  • lots of practice - anchoring, reefing, rowing, pilotage etc
  • a capsize test drill of Arwen
  • a vlog about using the galley box and the new sleeping platform on my first camp cruise of this season
  • sailing in company with my friend Dave and his new boat
And a potential winter project - designing and making a 'proper' boom tent for a Welsford navigator using gas pipes and tent fabric; and installing a whale gusher urchin bilge pump.......if I can afford them.  

Will have to do some more supply teaching to fund those projects! 



Tuesday, 17 April 2018

Arwen gets a new paint job

All the deck loops and fittings have been removed
The sander is ready

The hoover has been emptied and stands waiting

The detail sander is pressed into action

Not everyone is going to like the new look..........cockpit floor and sides will be International 'Interdeck' grey............thwart tops in aft cockpit will remain Toplac brilliant white. The aft cockpit sides and floor will be the same as the front........grey.

Even the cockpit interior coaming will get a re-varnish............and then we start on the fore deck, side decks and exterior coamings 

The Mahogany planks and centreboard casing tops can wait until the end of the season - they will be winter work!

And depending on the weather and sailing opportunities I may, or may not paint the exterior hull. Best not to rush everything at once I always say!!



Monday, 16 April 2018

You can take the geographer out of a classroom.....but you can't take the geography out of a 'retired' geography teacher

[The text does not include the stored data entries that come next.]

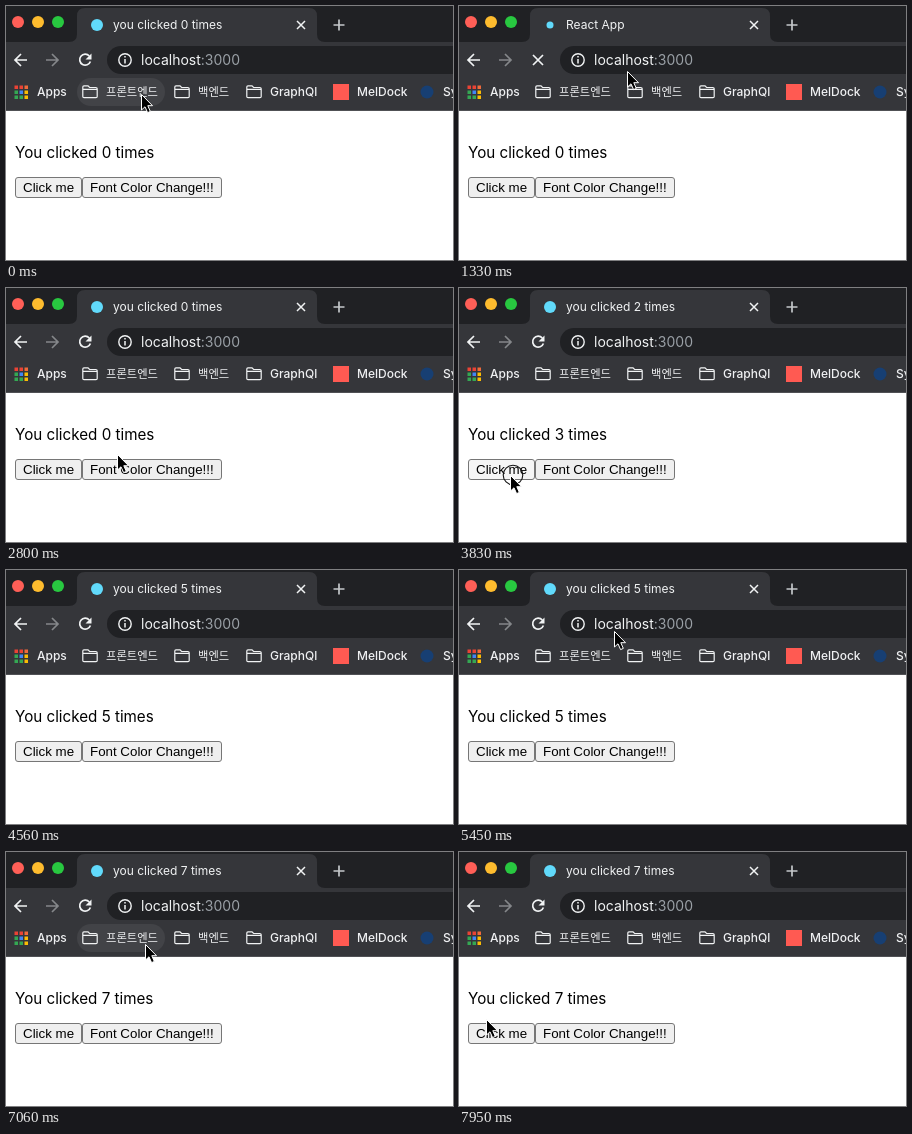
Recreate the animation shown at these times as an HTML page. Size 447 by 254 pixels, loop 8 s.

```html
<!DOCTYPE html>
<html lang="en">
<head>
<meta charset="utf-8">
<title>Click counter</title>
<style>
  html, body { margin: 0; width: 100%; height: 100%; overflow: hidden; background: #fff; }
  svg { display: block; width: 447px; height: 254px; }
  text { font-family: Inter, "Noto Sans CJK KR", "Noto Sans CJK", sans-serif; white-space: pre; }
  .bar { font-size: 12px; font-weight: 500; fill: #eff0f2; }
  .korean { font-size: 11.3px; font-family: "Noto Sans CJK KR", "Noto Sans CJK", sans-serif; }
  .button text { font: 13.333px "Liberation Sans", Arial, sans-serif; }
  .button rect { fill: #efefef; stroke: #767676; }
  .line { fill: none; stroke: #f1f3f4; stroke-width: 1.7; }
</style>
</head>
<body>
<svg viewBox="0 0 447 254">
  <defs>
    <path id="folder" class="line" style="stroke-width:1.2" d="M.8 11.5V2q0-1.2 1.2-1.2h4l1.6 1.7h6.2q1.4 0 1.4 1.3v7.7q0 1.2-1.2 1.2H2Q.8 12.700.8 11.500zM1 4.400h14"/>
  </defs>
  <rect width="447" height="105" fill="#202124"/>
  <path d="M0 36H63Q71 36 71 28V10Q71 2 79 2H303Q311 2 311 10V28Q311 36 319 36H447V104H0z" fill="#35363a"/>
  <path d="M0 104.500H447" stroke="#505155"/>
  <circle cx="12" cy="16" r="6" fill="#ff5f57"/>
  <circle cx="32" cy="16" r="6" fill="#febc2e"/>
  <circle cx="52" cy="16" r="6" fill="#28c840"/>
  <circle id="tabIcon" cx="91" cy="19" fill="#61dafb"/>
  <text id="tabTitle" x="107" y="23" font-size="12" fill="#f1f3f4"/>
  <path class="line" style="stroke-width:1.5" d="M291 15l8 8m0-8l-8 8"/>
  <path class="line" style="stroke:#c4c7ca" d="M327.500 19h11m-5.500-5.500v11"/>

  <path class="line" d="M21 54H9m6-6l-6 6 6 6"/>
  <path class="line" style="stroke:#85878a" d="M40 54H52m-6-6l6 6-6 6"/>
  <g id="reload">
    <path class="line" d="M83.300 50A5.500 5.500 0 1 0 84.400 55.500"/>
    <path d="M85.500 47.500v6h-6z" fill="#f1f3f4"/>
  </g>
  <path id="stop" class="line" d="M74 49l10 10m0-10l-10 10"/>
  <rect x="101" y="40" width="370" height="28" rx="14" fill="#202124"/>
  <circle class="line" style="stroke-width:1.4" cx="119" cy="54" r="6.200"/>
  <path class="line" style="stroke-width:1.500" d="M119 53v4.500m0-7.500v1.600"/>
  <text x="135" y="59" font-size="14" fill="#f1f3f4">localhost<tspan fill="#9aa0a6">:3000</tspan></text>

  <rect id="pill" x="71" y="72" width="88" height="28" rx="14" fill="#424347"/>
  <g id="apps"></g>
  <use href="#folder" x="76" y="79"/>
  <use href="#folder" x="168" y="79"/>
  <use href="#folder" x="240" y="79"/>
  <rect x="327" y="78" width="16" height="16" fill="#ff5a52"/>
  <circle cx="421" cy="86" r="6.500" fill="#173f73"/>
  <g class="bar">
    <text x="31" y="90">Apps</text>
    <text class="korean" x="100" y="90">프론트엔드</text>
    <text class="korean" x="192" y="90">백엔드</text>
    <text x="264" y="90">GraphQl</text>
    <text x="351" y="90">MelDock</text>
    <text x="437" y="90">Sy</text>
  </g>

  <text id="message" x="9" y="152" font-size="15.200"/>
  <g class="button">
    <rect id="clickButton" x="9.500" y="171.500" width="66" height="20" rx="2.500"/>
    <text x="17" y="186">Click me</text>
    <rect id="colorButton" x="76.500" y="171.500" width="139" height="20" rx="2.500"/>
    <text x="84" y="186">Font Color Change!!!</text>
  </g>
  <g id="cursor">
    <circle id="press" cx="3" cy="0" r="9.800" fill="none" stroke="#111" stroke-width="1.100"/>
    <path d="M.5 .5V16L4 12.800 6.600 18.600 9.300 17.400 6.800 11.700H11.500z" fill="#000" stroke="#fff"/>
  </g>
</svg>
<script>
const LOOP = 8000, STEP = 147.1, OFFSET = 10;
const el = id => document.getElementById(id);
const show = (id, on) => el(id).setAttribute('visibility', on ? 'visible' : 'hidden');

// Pointer path: [step, x, y]
const path = [
  [0, 135, 88], [3, 105, 131], [6, 166, 12], [9, 168, 65], [14, 113, 160],
  [19, 111, 166], [20, 60, 198], [21, 51, 187], [30, 51, 187], [33, 185, 15],
  [36, 185, 20], [40, 65, 182], [46, 65, 182], [50, 212, 1], [54, 27, 167]
];
const countSteps = [22, 24, 26, 28, 30, 42, 44];
const pressSteps = [22, 24, 26, 28, 30, 41, 43];

const appColors = ['#ea4335', '#ea4335', '#f06a3a', '#34a853', '#4285f4', '#fbbc04', '#34a853', '#34a853', '#fbbc04'];
el('apps').innerHTML = appColors.map((color, i) =>
  `<rect x="${8.5 + i % 3 * 5}" y="${79.5 + Math.floor(i / 3) * 5}" width="3.500" height="3.500" fill="${color}"/>`).join('');

function pointerAt(step) {
  const i = Math.max(1, path.findIndex(key => key[0] >= step));
  const [s0, x0, y0] = path[i - 1], [s1, x1, y1] = path[i];
  const k = (step - s0) / (s1 - s0);
  return [x0 + (x1 - x0) * k, y0 + (y1 - y0) * k];
}

const countAt = step => countSteps.filter(s => s <= step).length;
const inside = ([x, y], left, top, right, bottom) => x >= left && x < right && y >= top && y < bottom;

function draw(time) {
  const step = Math.min(54, Math.floor((time % LOOP + OFFSET) / STEP));
  const pointer = pointerAt(step);
  const visible = step < 31 || step > 32;
  const pressed = pressSteps.includes(step);
  const loading = step >= 9 && step < 17;
  const hoverFill = (...box) => !visible || !inside(pointer, ...box) ? '#efefef' : pressed ? '#f5f5f5' : '#e5e5e5';

  el('message').textContent = `You clicked ${countAt(step)} times`;
  el('tabTitle').textContent = step >= 9 && step < 12 ? 'React App' : `you clicked ${countAt(step - 1)} times`;
  el('tabIcon').setAttribute('r', loading ? 3.5 : 6);
  show('stop', loading);
  show('reload', !loading);
  show('pill', inside(pointer, 71, 72, 159, 100));
  el('clickButton').style.fill = hoverFill(9, 171, 76, 192);
  el('colorButton').style.fill = hoverFill(76, 171, 216, 192);
  el('cursor').setAttribute('transform', `translate(${pointer.map(Math.round)})`);
  el('cursor').style.display = visible ? '' : 'none';
  show('press', pressed);
}

const start = performance.now();
function tick() {
  draw(performance.now() - start);
  requestAnimationFrame(tick);
}
tick();
</script>
</body>
</html>
```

A short bus man's holiday. For years I have taught about the Isle of Purbeck, both at GCSE and A Level. But, alas, it has been many, many years since I have been there. This weekend with her indoor's and my in laws, we put that right!
First port of call was Charmouth Beach and its thick mudstone beds

.......and the wave cut platforms

...although there are odd metallic 'fossils' of unidentifiable origin.......



From Charmouth we headed east to Lulworth Cove and Stair Hole

......a discordant coastline, if anyone is interested......



.......sea mists were thick and constantly rolling in.............

.....and Lulworth Cove was hidden in the murk........


mass movements in action............

geologists were out and about..........


visitors arrived and anchored...........


.....managed a bit of rock turning and crab hunting...........

lots of shelly rock to examine........

......the gloom lifted.........revealing stunning colours.........


by midday the car park was full as the sun bought the visitors

want to guess what these are?
(psst........fossilised tree trunks....)

.......the adventure centre sent its budding canoeists around to stair hole


and then we went over to Durdle Door........


....before heading off to the Kimmeridge Ledges for more fossil hunting....